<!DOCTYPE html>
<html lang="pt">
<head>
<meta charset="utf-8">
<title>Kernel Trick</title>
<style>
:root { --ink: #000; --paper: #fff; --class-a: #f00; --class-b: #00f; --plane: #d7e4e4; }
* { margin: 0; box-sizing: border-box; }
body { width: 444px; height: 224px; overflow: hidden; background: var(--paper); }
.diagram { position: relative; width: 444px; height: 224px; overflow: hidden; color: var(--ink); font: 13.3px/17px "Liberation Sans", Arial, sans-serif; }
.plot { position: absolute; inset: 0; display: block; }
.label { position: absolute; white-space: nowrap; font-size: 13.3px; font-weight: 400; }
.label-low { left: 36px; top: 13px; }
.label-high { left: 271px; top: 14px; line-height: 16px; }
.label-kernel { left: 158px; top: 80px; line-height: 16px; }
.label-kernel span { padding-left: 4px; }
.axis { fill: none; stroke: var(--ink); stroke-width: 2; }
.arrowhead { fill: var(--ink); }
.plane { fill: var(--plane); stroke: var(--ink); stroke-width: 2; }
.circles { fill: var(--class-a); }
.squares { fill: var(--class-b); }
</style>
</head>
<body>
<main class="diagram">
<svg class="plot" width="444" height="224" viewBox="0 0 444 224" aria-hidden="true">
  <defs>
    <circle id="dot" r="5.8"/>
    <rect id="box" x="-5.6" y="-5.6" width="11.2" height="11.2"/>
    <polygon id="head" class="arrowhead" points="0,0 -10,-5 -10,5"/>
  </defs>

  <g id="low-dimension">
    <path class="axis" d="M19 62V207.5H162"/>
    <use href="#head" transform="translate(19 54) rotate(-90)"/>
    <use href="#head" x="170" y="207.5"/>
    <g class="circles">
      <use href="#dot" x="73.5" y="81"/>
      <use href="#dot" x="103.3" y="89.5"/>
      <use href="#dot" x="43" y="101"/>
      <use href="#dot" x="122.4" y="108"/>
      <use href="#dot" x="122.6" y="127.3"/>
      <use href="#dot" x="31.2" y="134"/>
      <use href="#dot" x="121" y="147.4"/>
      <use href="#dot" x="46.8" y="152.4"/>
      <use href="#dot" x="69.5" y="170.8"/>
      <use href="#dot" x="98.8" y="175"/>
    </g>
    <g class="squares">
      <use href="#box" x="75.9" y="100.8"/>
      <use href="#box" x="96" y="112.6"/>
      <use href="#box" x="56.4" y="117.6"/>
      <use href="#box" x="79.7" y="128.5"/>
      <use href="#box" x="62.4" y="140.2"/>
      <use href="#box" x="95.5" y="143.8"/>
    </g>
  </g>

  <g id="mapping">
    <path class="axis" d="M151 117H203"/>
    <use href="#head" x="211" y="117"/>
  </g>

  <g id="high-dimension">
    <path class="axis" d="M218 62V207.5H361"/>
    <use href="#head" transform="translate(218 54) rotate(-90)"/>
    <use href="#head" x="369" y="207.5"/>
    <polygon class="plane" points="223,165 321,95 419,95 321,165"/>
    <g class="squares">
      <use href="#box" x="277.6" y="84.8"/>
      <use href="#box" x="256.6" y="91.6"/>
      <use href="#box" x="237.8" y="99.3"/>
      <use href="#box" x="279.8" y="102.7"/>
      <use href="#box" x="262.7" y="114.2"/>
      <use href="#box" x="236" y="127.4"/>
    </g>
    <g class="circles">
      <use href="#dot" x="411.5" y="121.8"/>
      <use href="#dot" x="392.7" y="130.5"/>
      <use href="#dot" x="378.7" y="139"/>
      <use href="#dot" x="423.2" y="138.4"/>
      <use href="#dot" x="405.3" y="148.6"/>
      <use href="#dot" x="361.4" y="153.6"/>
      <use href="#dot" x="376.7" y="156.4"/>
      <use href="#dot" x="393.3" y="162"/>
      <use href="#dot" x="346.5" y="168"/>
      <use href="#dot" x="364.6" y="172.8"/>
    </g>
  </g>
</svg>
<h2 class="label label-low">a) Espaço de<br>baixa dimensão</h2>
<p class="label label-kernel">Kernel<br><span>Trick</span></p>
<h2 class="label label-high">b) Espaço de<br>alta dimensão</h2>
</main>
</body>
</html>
--
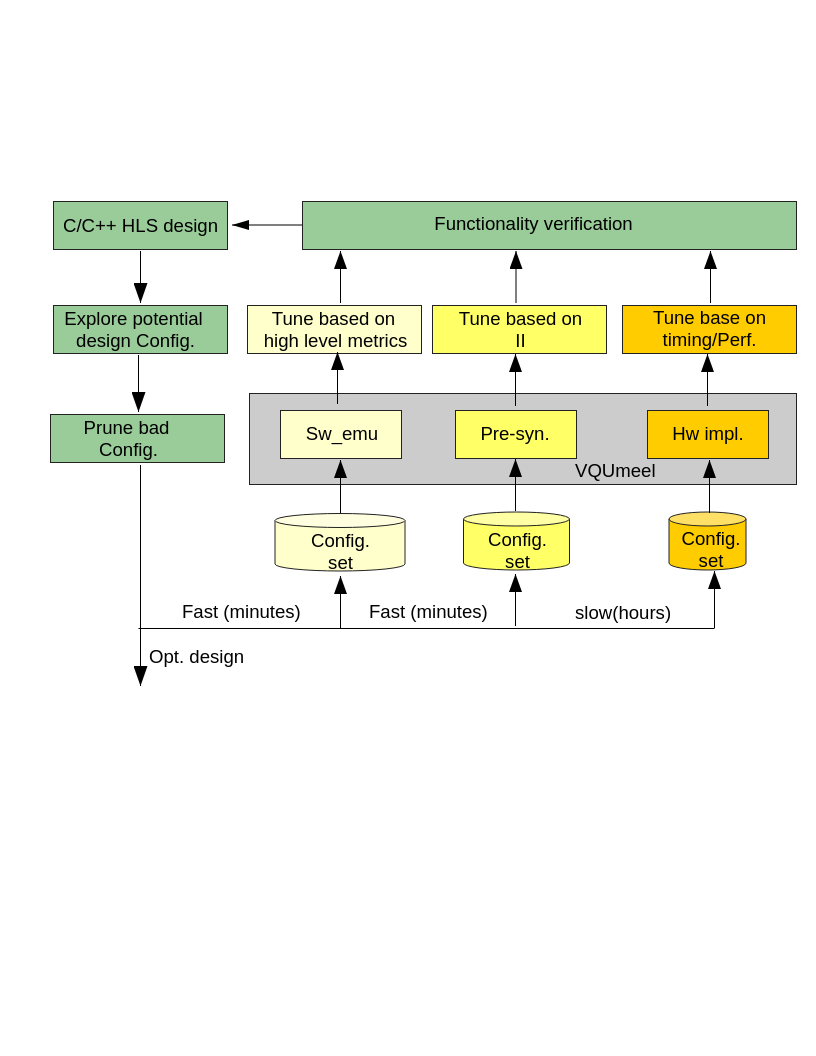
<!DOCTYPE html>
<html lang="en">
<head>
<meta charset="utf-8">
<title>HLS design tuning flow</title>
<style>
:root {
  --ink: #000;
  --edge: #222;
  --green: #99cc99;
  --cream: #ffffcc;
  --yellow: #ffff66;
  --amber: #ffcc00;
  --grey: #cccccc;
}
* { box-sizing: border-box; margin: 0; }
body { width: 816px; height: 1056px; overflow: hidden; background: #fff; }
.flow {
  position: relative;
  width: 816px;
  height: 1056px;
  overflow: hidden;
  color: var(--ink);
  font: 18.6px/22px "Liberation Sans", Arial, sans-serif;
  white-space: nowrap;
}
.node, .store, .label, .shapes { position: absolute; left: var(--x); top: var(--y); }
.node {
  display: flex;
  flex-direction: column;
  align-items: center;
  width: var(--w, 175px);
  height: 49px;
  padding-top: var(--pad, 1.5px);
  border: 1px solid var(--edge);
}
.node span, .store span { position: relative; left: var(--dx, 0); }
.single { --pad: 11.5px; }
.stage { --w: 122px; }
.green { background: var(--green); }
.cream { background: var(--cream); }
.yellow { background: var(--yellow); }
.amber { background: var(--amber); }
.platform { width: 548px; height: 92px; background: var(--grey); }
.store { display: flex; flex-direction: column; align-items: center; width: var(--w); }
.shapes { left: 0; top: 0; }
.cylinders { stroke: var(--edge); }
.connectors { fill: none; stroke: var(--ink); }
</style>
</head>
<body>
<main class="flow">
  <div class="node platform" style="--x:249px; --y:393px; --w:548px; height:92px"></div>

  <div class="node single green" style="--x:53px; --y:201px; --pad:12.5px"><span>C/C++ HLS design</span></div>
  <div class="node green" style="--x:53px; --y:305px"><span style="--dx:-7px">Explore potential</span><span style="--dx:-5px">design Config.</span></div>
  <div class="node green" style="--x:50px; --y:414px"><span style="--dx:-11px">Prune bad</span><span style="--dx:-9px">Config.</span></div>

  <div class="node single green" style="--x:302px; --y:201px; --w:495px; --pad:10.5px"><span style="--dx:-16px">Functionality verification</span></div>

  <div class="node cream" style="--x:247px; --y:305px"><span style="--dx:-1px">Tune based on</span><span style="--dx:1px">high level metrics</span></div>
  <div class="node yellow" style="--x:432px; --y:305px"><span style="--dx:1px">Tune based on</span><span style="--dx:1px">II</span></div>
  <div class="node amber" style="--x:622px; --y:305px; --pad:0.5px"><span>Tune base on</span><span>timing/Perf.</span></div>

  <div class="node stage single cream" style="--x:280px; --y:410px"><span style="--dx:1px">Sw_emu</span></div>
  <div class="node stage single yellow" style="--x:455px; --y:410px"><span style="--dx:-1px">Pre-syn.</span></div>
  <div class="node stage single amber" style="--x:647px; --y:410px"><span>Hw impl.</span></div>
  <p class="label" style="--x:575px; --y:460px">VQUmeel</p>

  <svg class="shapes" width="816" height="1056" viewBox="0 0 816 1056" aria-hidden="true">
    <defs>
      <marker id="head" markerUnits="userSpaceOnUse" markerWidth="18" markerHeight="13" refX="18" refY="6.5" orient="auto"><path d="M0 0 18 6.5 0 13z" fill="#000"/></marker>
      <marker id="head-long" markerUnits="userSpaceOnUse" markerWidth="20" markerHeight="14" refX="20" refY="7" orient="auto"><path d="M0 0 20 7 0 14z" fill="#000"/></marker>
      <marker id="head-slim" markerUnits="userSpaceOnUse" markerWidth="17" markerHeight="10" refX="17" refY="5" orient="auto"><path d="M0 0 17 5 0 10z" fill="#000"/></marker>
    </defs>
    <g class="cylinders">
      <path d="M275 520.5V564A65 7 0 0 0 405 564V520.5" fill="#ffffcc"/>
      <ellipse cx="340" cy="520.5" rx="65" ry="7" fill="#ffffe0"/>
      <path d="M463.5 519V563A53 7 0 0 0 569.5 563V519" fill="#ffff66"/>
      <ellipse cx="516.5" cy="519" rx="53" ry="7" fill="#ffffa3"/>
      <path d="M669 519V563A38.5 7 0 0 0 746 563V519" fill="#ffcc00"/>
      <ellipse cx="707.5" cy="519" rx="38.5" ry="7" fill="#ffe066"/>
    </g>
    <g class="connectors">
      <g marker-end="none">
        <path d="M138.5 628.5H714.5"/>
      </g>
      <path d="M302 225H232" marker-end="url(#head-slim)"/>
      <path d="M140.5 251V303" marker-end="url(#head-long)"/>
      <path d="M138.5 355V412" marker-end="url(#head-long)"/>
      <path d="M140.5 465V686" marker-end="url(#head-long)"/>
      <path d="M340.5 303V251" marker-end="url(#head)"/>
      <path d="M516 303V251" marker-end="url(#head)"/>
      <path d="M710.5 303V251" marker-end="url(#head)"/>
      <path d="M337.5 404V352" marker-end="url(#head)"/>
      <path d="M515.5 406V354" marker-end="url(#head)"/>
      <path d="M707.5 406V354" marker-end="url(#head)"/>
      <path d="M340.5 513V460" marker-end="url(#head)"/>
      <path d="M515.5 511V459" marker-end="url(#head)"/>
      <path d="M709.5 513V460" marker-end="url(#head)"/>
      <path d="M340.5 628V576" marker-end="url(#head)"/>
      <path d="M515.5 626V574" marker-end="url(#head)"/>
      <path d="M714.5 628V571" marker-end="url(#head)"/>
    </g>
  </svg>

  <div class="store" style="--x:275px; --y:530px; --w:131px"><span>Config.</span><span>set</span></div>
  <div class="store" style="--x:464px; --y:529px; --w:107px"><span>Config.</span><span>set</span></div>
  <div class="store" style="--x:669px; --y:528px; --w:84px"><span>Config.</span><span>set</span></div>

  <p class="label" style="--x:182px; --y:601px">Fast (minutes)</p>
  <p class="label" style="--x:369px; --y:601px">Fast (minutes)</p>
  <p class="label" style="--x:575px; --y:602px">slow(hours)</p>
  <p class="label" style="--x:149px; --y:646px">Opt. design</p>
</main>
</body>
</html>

> Work order
Say how many lines in this listing hold the string "cylinders", giving the count and nothing more.

> Task response
2